For more than a decade now, the Corrells have sold the products they make from milk supplied by other local goat farmers.
“Goat’s milk is really high in fat so that makes it very moisturizing,” says Carrie Davis, general manager of Kentucky Soaps and Such. “It also has proteins in it that kill bacteria, so it’s good for acne or for cuts or scrapes.”
Davis says bestsellers at the shop include their honey oatmeal and Tea Tree soaps and their specially blended Dead Sea bath salts. The store also offers Kentucky artisan foods as well as handcrafted pottery and jewelry. If you’re curious about how the soaps are made, tours are available of their factory located in the basement of the shop.
Keeping Craft Traditions Alive
It’s a longer drive to get to Hindman, which is located in the mountains of southeastern Kentucky about two and half hours from Lexington. The Knott County community of about 800 people was founded in 1884 and is home to the first rural settlement school in America.
In the wake of the declining coal economy, Hindman is remaking itself as a destination for those who want to learn modern artistic trades including digital photography or focus on more traditional skills like metal and woodworking, instrument making, and pottery.
“A craft is a good thing even if you don’t make a living at it,” says Dan Estep, master blacksmith at the Appalachian Artisan Center in Hindman. “It allows you to be a little more self-sufficient.”
Estep learned about the craft as a child playing in his father’s workshop.
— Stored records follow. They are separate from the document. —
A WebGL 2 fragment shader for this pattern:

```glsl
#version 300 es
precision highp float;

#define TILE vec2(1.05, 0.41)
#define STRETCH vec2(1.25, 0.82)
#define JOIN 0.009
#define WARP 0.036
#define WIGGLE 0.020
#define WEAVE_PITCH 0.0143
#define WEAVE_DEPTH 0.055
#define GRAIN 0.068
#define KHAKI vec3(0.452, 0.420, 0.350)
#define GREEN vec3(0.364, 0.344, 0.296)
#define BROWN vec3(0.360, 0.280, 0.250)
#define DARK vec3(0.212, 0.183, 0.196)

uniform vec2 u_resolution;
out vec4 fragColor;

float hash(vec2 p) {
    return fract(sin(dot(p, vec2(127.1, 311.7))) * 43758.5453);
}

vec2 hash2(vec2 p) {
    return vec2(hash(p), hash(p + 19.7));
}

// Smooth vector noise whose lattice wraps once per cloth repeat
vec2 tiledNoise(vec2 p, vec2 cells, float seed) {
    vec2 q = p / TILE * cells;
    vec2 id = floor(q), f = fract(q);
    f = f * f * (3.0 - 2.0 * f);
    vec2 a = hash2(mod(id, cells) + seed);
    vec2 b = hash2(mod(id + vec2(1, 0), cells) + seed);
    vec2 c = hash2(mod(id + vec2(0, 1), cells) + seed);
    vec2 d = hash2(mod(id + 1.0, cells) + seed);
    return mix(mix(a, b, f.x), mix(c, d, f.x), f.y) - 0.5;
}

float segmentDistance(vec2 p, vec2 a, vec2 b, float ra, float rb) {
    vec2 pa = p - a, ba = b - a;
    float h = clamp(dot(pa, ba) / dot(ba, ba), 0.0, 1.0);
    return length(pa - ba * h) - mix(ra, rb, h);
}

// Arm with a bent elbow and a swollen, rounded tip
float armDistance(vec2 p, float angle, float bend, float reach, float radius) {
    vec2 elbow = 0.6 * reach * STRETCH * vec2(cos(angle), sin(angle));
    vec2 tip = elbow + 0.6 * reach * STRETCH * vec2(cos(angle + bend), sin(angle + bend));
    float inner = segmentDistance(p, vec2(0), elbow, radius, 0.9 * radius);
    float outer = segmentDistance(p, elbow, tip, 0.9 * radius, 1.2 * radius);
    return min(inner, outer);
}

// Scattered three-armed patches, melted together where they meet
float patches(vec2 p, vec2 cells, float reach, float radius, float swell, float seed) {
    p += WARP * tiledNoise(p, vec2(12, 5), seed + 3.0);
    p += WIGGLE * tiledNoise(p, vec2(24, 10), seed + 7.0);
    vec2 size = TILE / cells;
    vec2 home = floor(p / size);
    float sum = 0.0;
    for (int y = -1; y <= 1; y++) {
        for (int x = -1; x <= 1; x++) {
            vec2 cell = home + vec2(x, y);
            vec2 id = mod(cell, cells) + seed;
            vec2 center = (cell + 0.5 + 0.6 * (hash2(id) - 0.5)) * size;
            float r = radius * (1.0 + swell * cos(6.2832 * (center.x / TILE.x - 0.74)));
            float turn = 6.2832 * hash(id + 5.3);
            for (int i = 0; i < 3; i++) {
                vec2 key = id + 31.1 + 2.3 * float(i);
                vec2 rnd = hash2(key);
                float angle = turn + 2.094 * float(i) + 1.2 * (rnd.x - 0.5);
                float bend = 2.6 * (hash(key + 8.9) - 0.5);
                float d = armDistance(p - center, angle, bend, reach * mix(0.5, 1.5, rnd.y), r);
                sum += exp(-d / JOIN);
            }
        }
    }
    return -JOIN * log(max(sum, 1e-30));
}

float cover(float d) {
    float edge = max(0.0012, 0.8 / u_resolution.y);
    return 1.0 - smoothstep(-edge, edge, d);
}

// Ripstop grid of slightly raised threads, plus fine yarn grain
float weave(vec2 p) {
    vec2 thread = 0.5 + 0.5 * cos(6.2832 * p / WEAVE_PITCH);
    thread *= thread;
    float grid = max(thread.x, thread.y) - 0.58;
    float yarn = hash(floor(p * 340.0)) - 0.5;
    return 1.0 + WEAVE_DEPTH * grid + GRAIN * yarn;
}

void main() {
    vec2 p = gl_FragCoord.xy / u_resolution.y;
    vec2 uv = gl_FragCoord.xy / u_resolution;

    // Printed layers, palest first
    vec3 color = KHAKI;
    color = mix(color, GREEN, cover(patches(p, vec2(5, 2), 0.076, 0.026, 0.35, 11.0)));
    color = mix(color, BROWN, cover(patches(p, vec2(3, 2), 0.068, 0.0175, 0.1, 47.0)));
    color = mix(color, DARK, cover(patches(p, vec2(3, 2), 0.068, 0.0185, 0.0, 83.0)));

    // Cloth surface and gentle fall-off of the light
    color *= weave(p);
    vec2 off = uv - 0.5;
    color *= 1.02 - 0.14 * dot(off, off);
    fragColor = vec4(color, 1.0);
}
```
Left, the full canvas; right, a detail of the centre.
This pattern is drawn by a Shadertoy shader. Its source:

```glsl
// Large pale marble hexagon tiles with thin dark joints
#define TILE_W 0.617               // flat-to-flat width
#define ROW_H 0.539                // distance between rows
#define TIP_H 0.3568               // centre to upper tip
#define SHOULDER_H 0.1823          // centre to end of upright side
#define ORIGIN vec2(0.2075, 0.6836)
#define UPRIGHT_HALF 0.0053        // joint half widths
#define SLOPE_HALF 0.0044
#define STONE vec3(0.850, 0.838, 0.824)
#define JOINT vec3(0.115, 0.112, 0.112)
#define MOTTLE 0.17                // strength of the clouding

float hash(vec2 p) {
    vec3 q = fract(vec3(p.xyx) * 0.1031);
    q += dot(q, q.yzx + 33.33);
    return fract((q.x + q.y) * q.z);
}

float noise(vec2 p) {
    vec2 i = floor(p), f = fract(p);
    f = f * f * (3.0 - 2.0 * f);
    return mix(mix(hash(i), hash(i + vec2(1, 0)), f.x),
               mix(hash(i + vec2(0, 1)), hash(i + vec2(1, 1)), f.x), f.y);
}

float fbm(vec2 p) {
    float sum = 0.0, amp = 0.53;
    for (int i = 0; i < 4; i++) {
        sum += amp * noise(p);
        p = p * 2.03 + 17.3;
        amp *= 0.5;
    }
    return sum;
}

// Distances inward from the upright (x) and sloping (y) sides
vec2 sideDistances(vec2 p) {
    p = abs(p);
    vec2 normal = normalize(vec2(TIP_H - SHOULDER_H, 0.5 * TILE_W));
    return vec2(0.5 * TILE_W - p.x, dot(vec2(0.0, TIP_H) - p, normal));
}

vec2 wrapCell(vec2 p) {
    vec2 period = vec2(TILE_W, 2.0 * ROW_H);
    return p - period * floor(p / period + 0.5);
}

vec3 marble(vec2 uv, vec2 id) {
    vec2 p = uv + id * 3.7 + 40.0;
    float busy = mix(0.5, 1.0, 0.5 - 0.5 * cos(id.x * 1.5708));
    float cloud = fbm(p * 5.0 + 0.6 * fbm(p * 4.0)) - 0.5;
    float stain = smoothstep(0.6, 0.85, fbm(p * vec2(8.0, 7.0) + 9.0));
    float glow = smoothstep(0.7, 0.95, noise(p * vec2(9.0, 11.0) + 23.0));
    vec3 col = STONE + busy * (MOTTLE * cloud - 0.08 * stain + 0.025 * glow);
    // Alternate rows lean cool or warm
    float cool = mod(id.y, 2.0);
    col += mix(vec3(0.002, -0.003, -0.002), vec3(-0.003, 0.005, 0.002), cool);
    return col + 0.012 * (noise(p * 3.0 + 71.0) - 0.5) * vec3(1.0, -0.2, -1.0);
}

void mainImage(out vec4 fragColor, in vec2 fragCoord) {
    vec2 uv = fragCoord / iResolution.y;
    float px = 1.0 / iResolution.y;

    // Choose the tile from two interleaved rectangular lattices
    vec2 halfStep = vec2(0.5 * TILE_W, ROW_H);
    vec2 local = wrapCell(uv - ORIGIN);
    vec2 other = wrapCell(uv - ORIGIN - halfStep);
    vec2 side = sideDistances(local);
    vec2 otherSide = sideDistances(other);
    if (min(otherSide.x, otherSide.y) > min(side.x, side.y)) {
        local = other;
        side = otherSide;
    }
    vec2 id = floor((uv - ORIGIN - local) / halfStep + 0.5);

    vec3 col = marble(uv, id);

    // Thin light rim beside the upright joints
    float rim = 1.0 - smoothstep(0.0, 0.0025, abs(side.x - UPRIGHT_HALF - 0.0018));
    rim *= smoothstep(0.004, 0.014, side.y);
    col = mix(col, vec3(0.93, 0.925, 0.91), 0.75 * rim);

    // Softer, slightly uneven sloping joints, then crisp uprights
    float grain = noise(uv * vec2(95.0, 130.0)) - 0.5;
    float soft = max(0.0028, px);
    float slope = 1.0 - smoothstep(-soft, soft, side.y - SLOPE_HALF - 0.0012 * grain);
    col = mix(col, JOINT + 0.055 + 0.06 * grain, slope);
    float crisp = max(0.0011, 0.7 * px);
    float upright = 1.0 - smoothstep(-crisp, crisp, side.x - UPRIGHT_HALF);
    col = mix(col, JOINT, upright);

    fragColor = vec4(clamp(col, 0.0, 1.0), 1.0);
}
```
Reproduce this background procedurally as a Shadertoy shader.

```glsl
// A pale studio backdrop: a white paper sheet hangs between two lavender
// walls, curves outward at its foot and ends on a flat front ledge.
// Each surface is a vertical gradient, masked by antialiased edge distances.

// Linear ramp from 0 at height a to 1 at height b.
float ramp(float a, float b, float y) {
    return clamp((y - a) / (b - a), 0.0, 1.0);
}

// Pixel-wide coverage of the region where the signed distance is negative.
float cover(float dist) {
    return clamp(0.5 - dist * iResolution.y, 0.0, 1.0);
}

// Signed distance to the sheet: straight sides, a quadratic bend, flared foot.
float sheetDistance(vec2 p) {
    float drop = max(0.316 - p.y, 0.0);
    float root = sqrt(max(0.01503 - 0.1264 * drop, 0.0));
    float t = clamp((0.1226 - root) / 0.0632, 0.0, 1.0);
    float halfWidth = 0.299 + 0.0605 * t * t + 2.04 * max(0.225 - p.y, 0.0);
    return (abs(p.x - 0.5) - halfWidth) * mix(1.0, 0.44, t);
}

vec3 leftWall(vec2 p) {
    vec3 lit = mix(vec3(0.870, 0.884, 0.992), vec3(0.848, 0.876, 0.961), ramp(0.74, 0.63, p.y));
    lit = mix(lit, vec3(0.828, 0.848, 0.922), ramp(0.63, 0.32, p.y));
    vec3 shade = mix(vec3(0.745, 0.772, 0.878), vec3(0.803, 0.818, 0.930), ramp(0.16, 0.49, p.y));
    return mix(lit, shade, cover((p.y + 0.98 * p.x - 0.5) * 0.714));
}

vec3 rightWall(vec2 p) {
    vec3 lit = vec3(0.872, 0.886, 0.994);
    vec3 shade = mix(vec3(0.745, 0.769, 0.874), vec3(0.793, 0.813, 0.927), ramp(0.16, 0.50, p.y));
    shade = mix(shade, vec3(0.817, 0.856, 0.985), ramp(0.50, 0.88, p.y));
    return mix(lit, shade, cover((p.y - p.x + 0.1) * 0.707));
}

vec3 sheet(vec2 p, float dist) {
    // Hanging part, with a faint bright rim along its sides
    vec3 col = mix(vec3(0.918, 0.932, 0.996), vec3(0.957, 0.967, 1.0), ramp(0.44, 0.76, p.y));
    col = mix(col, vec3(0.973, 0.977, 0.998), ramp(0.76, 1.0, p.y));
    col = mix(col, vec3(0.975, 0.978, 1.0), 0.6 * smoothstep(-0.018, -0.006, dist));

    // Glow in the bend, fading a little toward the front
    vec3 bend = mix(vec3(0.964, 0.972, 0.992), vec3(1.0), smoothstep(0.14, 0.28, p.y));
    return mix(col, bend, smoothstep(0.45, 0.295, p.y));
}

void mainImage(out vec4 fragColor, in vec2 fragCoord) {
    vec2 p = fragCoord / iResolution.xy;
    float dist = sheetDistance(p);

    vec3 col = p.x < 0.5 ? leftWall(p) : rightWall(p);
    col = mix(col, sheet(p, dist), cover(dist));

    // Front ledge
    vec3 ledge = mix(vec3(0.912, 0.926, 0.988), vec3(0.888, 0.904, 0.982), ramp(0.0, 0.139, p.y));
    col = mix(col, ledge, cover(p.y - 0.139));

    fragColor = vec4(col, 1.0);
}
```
When he was laid off from the coal industry, he returned to blacksmithing and now teaches classes and sells his own creations. Estep offers workshops that range from a few hours to several days as students make items from simple key chains to hatchets and knives.
The center also has ceramics classes as well as workshops on instrument-making. Master artist in residence Doug Naselroad guides students through custom-building guitars, dulcimers, mandolins, and other instruments.
“It’s exciting to see this little magical thing happen when someone takes this chunk of wood and they stick with the process until they get to that moment where the music starts to come out of it,” says Naselroad.
In addition to workshops for people who want to make just one item, the center also offers apprenticeships for those who want to make their craft into a career.
Just down the road from the Appalachian Artisan Center is the Kentucky School of Craft. As part of the Hazard Community and Technical College, the school seeks to preserve Appalachia’s artistic heritage and provide job training and economic development opportunities. It has state-of-the-art studios for woodworking, jewelry and metalsmithing, ceramics, and photography. Students there can take workshops or pursue an associate degree in fine arts.
“The Kentucky School of Craft is really important to this community,” says Michael Flynn, program coordinator at the school. “It provides not only our college students with access to fine arts, but we also find ways to engage community members, local high schools, and a variety of people that are really interested in different creative processes.”